She is smaller and lighter than she used to be. She no longer jumps up to the heights she
could easily soar to in her youth.
Arthritis keeps her slow and close to the ground. I leave some soft bedding in various rooms so
she can rest more comfortably. I lift her onto my bed each night. Smokey was diagnosed with a thyroid
condition a few years ago and can only eat special food. I try to vary her food a little even though
it’s basically the same formulation. I
may add water one day or heat the food in the microwave on another.
I place her dish on something to lift it a few inches off the floor so it’s easier on her neck when she bends over to eat. I groom her every day as she needs a little help. Her coat has dandruff so I brush her with a soft brush and wipe her down with a wet cloth being careful not to brush her spine.
After noticing a few accidents, I changed her litter box recently to one that is shallower with lower sides so she can get in and out with ease. I’m pretty sure she doesn’t hear me anymore either. So I move carefully near her so she isn’t startled. We visit the vet’s office more frequently for nail trims and wellness checks. Her numbers are good – for now.
Love & Comfort
I plan to keep her comfortable and well-cared for in her
senior years. She still follows me
around, enjoys resting in sun spots, loves to eat, and cuddles with me each
night before bedtime. I wonder if I am doing enough. I hope so. I love her.
I have clients with older cats that seem healthier and more
agile. Maybe Smokey’s mother was too
young and stressed when she gave birth. Perhaps Smokey is missing some early

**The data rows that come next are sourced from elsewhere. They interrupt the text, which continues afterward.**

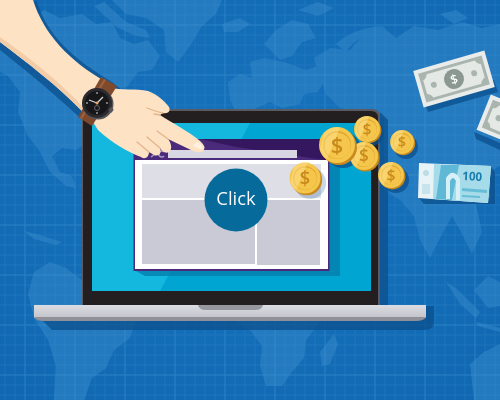
<!DOCTYPE html>
<html lang="en">
<head>
<meta charset="utf-8">
<title>Pay per click</title>
<style>
:root{
  --sea:#1168b2; --sea-light:#1773bd; --land:#2b80c3; --grid:#3c8fd0;
  --shade:#0b4f8d; --bezel:#231f20; --bezel-edge:#5b5a60;
  --screen:#00a5d1; --screen-light:#14b8df;
  --purple:#4b2a7b; --purple-dark:#35175f; --panel:#c9cad6; --panel-light:#dddee6;
  --button:#066a9b; --skin:#fde2c4; --skin-line:#e3b48d; --strap:#7f4a2c;
  --gold:#f5c64c; --gold-rim:#e0a52f; --gold-dark:#c98a1d; --gold-light:#fde08a;
}
html,body{margin:0;padding:0;overflow:hidden}
.canvas{display:block;width:500px;height:400px}
.land{fill:var(--land);opacity:.75}
.shade{fill:var(--shade);opacity:.75}
.button-label{font:400 18.5px "Open Sans","Noto Sans",sans-serif;fill:#fff;text-anchor:middle}
.coin-sign{font:600 22px "Open Sans",sans-serif;fill:var(--gold-dark);text-anchor:middle}
.note-sign{font:600 13px "Open Sans",sans-serif;fill:#fff;text-anchor:middle}
.note-value{font:700 12px "Noto Sans",sans-serif;fill:#1a7fae}
</style>
</head>
<body>
<svg class="canvas" viewBox="0 0 500 400" role="img" aria-label="Hand clicking a web page on a laptop, with coins and banknotes over a world map">
  <defs>
    <radialGradient id="sea-glow" cx=".5" cy=".45" r=".7">
      <stop offset="0" stop-color="var(--sea-light)"/>
      <stop offset="1" stop-color="var(--sea)"/>
    </radialGradient>
    <pattern id="grid-lines" width="10" height="10" patternUnits="userSpaceOnUse">
      <path d="M0 5H10M5 0V10" stroke="var(--grid)" stroke-width=".5" opacity=".45"/>
    </pattern>
    <pattern id="grid-major" width="50" height="50" patternUnits="userSpaceOnUse">
      <path d="M0 25H50M25 0V50" stroke="var(--grid)" stroke-width=".8" opacity=".5"/>
    </pattern>
    <linearGradient id="base-metal" x1="0" y1="0" x2="0" y2="1">
      <stop offset="0" stop-color="#dcdde2"/>
      <stop offset="1" stop-color="#c3c4cb"/>
    </linearGradient>
    <clipPath id="screen-area"><rect x="92" y="123" width="279" height="168"/></clipPath>
    <g id="coin">
      <circle cx="2" cy="2" r="18" fill="var(--gold-dark)"/>
      <circle r="18" fill="var(--gold)"/>
      <circle r="14" fill="var(--gold-rim)"/>
      <circle cx=".6" cy=".8" r="13" fill="var(--gold)"/>
      <path d="M-13 -12A18 18 0 0 1 3 -17.6L-10 14A18 18 0 0 1 -17 4Z" fill="var(--gold-light)" opacity=".55"/>
      <text class="coin-sign" y="8">$</text>
    </g>
    <g id="dollar-note">
      <rect x="-37" y="-19" width="74" height="38" fill="#e9ecea"/>
      <rect x="-33" y="-15" width="66" height="30" fill="#a9b5ae"/>
      <path d="M-25 -12H25A8 8 0 0 0 30 -7V7A8 8 0 0 0 25 12H-25A8 8 0 0 0 -30 7V-7A8 8 0 0 0 -25 -12Z" fill="#e4e9e5"/>
      <circle r="10" fill="#8b9891"/>
      <text class="note-sign" y="5">$</text>
      <circle cx="-21" r="3" fill="#a9b5ae"/>
      <circle cx="21" r="3" fill="#a9b5ae"/>
    </g>
  </defs>

  <g id="background">
    <rect width="500" height="400" fill="url(#sea-glow)"/>
    <g id="world-map" class="land">
      <path d="M0 22L14 14L30 20L44 10L60 18L82 14L96 24L112 22L120 38L134 44L148 40L160 56L152 70L138 72L128 86L114 92L104 108L92 122L88 142L76 150L62 148L52 156L60 172L72 176L76 188L66 186L50 172L40 152L28 136L18 112L20 92L8 76L0 72Z"/>
      <path d="M112 0H222L216 14L202 26L190 46L178 62L166 52L164 30L146 18L126 14Z"/>
      <path d="M94 6L104 2L126 22L146 30L150 38L136 36L118 28Z"/>
      <path d="M24 231L40 235L62 242L56 245L34 239Z"/>
      <path d="M34 272L50 262L66 268L82 280L98 290L122 298L138 316L130 338L114 350L106 368L92 378L84 400H54L56 366L48 340L34 318L28 294Z"/>
      <path d="M228 82L240 74L252 78L250 62L264 58L284 62L306 70L318 66L326 78L318 92L304 94L300 104L282 108L270 102L252 110L236 112L230 100Z"/>
      <path d="M264 44L276 30L292 20L308 24L316 38L302 42L292 56L280 60Z"/>
      <path d="M222 24L240 18L250 24L238 32L224 32Z"/>
      <path d="M298 10L318 2L334 8L318 16Z"/>
      <path d="M314 58L330 48L350 50L364 34L382 26L396 38L414 26L438 30L462 22L482 28L500 24V166L488 172L484 190L476 204L482 232L472 254L460 230L452 216L440 238L430 258L420 240L414 216L400 200L384 190V118L340 108L326 94Z"/>
      <path d="M336 44C346 34 362 28 380 26L378 32C362 36 352 42 346 52Z"/>
      <path d="M440 14L456 10L468 18L454 24Z"/>
      <path d="M230 302H316L320 322L306 340L304 358L292 372L282 386H266L260 366L262 346L250 330L236 322Z"/>
      <path d="M320 352L334 334L338 344L330 364L322 366Z"/>
      <path d="M446 282L456 288L480 312L476 318L460 304Z"/>
      <path d="M474 290L488 276L500 282V306L488 308Z"/>
      <path d="M476 322L500 328V332L478 326Z"/>
      <path d="M470 364L484 352L500 344V400H474Z"/>
    </g>
    <rect width="500" height="400" fill="url(#grid-lines)"/>
    <rect width="500" height="400" fill="url(#grid-major)"/>
  </g>

  <g id="laptop">
    <path class="shade" d="M380 112L388 120V306H434V322Q434 330 424 330H52L40 318L380 300Z"/>
    <path d="M82 306V117Q82 109 90 109H372Q380 109 380 117V306Z" fill="var(--bezel-edge)"/>
    <path d="M83 306V118Q83 111 90 111H371Q378 111 378 118V306Z" fill="var(--bezel)"/>
    <g clip-path="url(#screen-area)">
      <rect x="92" y="123" width="279" height="168" fill="var(--screen)"/>
      <path d="M92 123H250L160 291H92Z" fill="var(--screen-light)"/>
      <path d="M329 140L340 151V276H145L134 270Z" fill="#067fae" opacity=".8"/>
    </g>
    <rect x="34" y="305" width="392" height="13" fill="url(#base-metal)"/>
    <path d="M34 317H426Q424 321 416 321H44Q36 321 34 317Z" fill="#8f9098"/>
    <path d="M198 305H263Q262 310 255 310H206Q199 310 198 305Z" fill="#96979f"/>
  </g>

  <g id="browser-window">
    <rect x="133.500" y="139" width="196" height="132" fill="var(--purple)"/>
    <path d="M200 139H329V160H324L236 147Z" fill="var(--purple-dark)"/>
    <rect x="135" y="160" width="193" height="109" fill="#fff"/>
    <rect x="168" y="150" width="129" height="8" fill="#d9d6e4"/>
    <g fill="none" stroke="#a79bc6" stroke-width="1.500">
      <path d="M144 151L140 154L144 157M151 151L155 154L151 157"/>
      <path d="M164 152A3 3 0 1 0 164 156"/>
    </g>
    <rect x="142" y="164" width="179" height="34" fill="var(--panel-light)"/>
    <rect x="142" y="200" width="113" height="64" fill="var(--panel)"/>
    <rect x="257" y="200" width="63" height="65" fill="var(--panel)"/>
    <circle cx="236" cy="200" r="31.500" fill="var(--button)"/>
    <text class="button-label" x="236" y="205">Click</text>
  </g>

  <g id="banknotes">
    <path class="shade" d="M418 84L428 112L498 92L494 80Z"/>
    <use href="#dollar-note" transform="translate(454 79) rotate(-16)"/>
    <path class="shade" d="M474 132L500 143V150L476 139Z"/>
    <use href="#dollar-note" transform="translate(518 126) rotate(22)"/>
    <g id="hundred-note">
      <path class="shade" d="M419 198H490V166L495 172V204H424Z"/>
      <path d="M419 163L491 166L488 203L418 198Z" fill="#e8f3f7"/>
      <path d="M434 164L491 166L488 203L433 199Z" fill="#a6dcea"/>
      <path d="M441 165L459 165L452 200L436 199Z" fill="#5fb9d6"/>
      <path d="M446 199V178Q453 167 460 179V200H456V181Q453 175 450 181V199Z" fill="#d6f0f6"/>
      <path d="M462 188L487 190V193L462 191ZM462 195L480 196V198L462 197Z" fill="#66bdd7"/>
      <circle cx="426" cy="173" r="3" fill="#bcdce7"/>
      <path d="M422 184H430V194H422Z" fill="#c7e4ed"/>
      <text class="note-value" transform="translate(462 180) rotate(3)" textLength="20" lengthAdjust="spacingAndGlyphs">100</text>
    </g>
  </g>

  <g id="coins">
    <g class="shade">
      <circle cx="310" cy="183" r="16" opacity=".3"/>
      <circle cx="343" cy="150" r="18"/>
      <circle cx="371" cy="133" r="13"/>
      <circle cx="406" cy="147" r="12"/>
      <circle cx="396" cy="180" r="13"/>
    </g>
    <use href="#coin" transform="translate(367 129) scale(.72)"/>
    <use href="#coin" transform="translate(364 156) scale(.78)"/>
    <use href="#coin" transform="translate(337 145)"/>
    <use href="#coin" transform="translate(402 142) scale(.66)"/>
    <use href="#coin" transform="translate(391 175) scale(.72)"/>
    <use href="#coin" transform="translate(305 178) scale(.86)"/>
  </g>

  <g id="pointing-hand">
    <path class="shade" d="M36 0C48 36 72 58 112 82L122 90L96 124L78 116C48 88 20 66 0 50V40Z" opacity=".5"/>
    <path d="M0 0H33C44 34 68 60 106 82L84 113C56 84 26 62 0 42Z" fill="var(--skin)"/>
    <path d="M0 42C26 62 56 84 84 113L86 110C58 80 30 58 0 37Z" fill="#f3cda8"/>
    <path d="M108 87C122 91 136 88 148 91C156 94 164 100 169 107C171 111 168 114 163 113L160 115C172 123 188 131 200 141Q207 147 203 151Q199 154 191 150L168 139C171 143 173 149 169 152C165 154 162 151 160 148C162 153 159 157 154 155L149 152C149 157 145 160 141 157C128 152 112 143 98 130L91 119Z" fill="var(--skin)"/>
    <g fill="none" stroke="var(--skin-line)" stroke-width="1.300" stroke-linecap="round">
      <path d="M163 113C157 112 152 110 147 108"/>
      <path d="M168 139L157 131"/>
      <path d="M160 148L147 137"/>
      <path d="M149 152L137 142"/>
      <path d="M160 115L154 114"/>
    </g>
    <path d="M198 142Q204 146 202 149Q197 149 193 145Z" fill="#fff1e2"/>
  </g>

  <g id="wristwatch">
    <path d="M101 77L117 86L92 126L78 117Z" fill="var(--strap)"/>
    <path d="M104 79L106 80L82 119L80 118Z" fill="#9a6241"/>
    <circle cx="98" cy="104" r="15.500" fill="#56565a"/>
    <circle cx="97" cy="103" r="15" fill="#2b2a2e"/>
    <circle cx="97" cy="103" r="12" fill="#17171a"/>
    <rect x="109" y="108" width="4" height="4" fill="#56565a" transform="rotate(30 111 110)"/>
    <g stroke="#d7d7da" stroke-width="1">
      <path d="M97 92V94M97 112V114M86 103H88M106 103H108"/>
      <path d="M97 103L89 100M97 103L103 97" stroke-width="1.300"/>
    </g>
    <circle cx="97" cy="103" r="1.500" fill="#e2a56b"/>
    <circle cx="97" cy="108" r="2.500" fill="none" stroke="#77777c" stroke-width=".8"/>
  </g>
</svg>
</body>
</html>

comfort, love, nutrition, and safety that is influencing her aging process now.
I do know that this once little cat from the woods fills a big space in my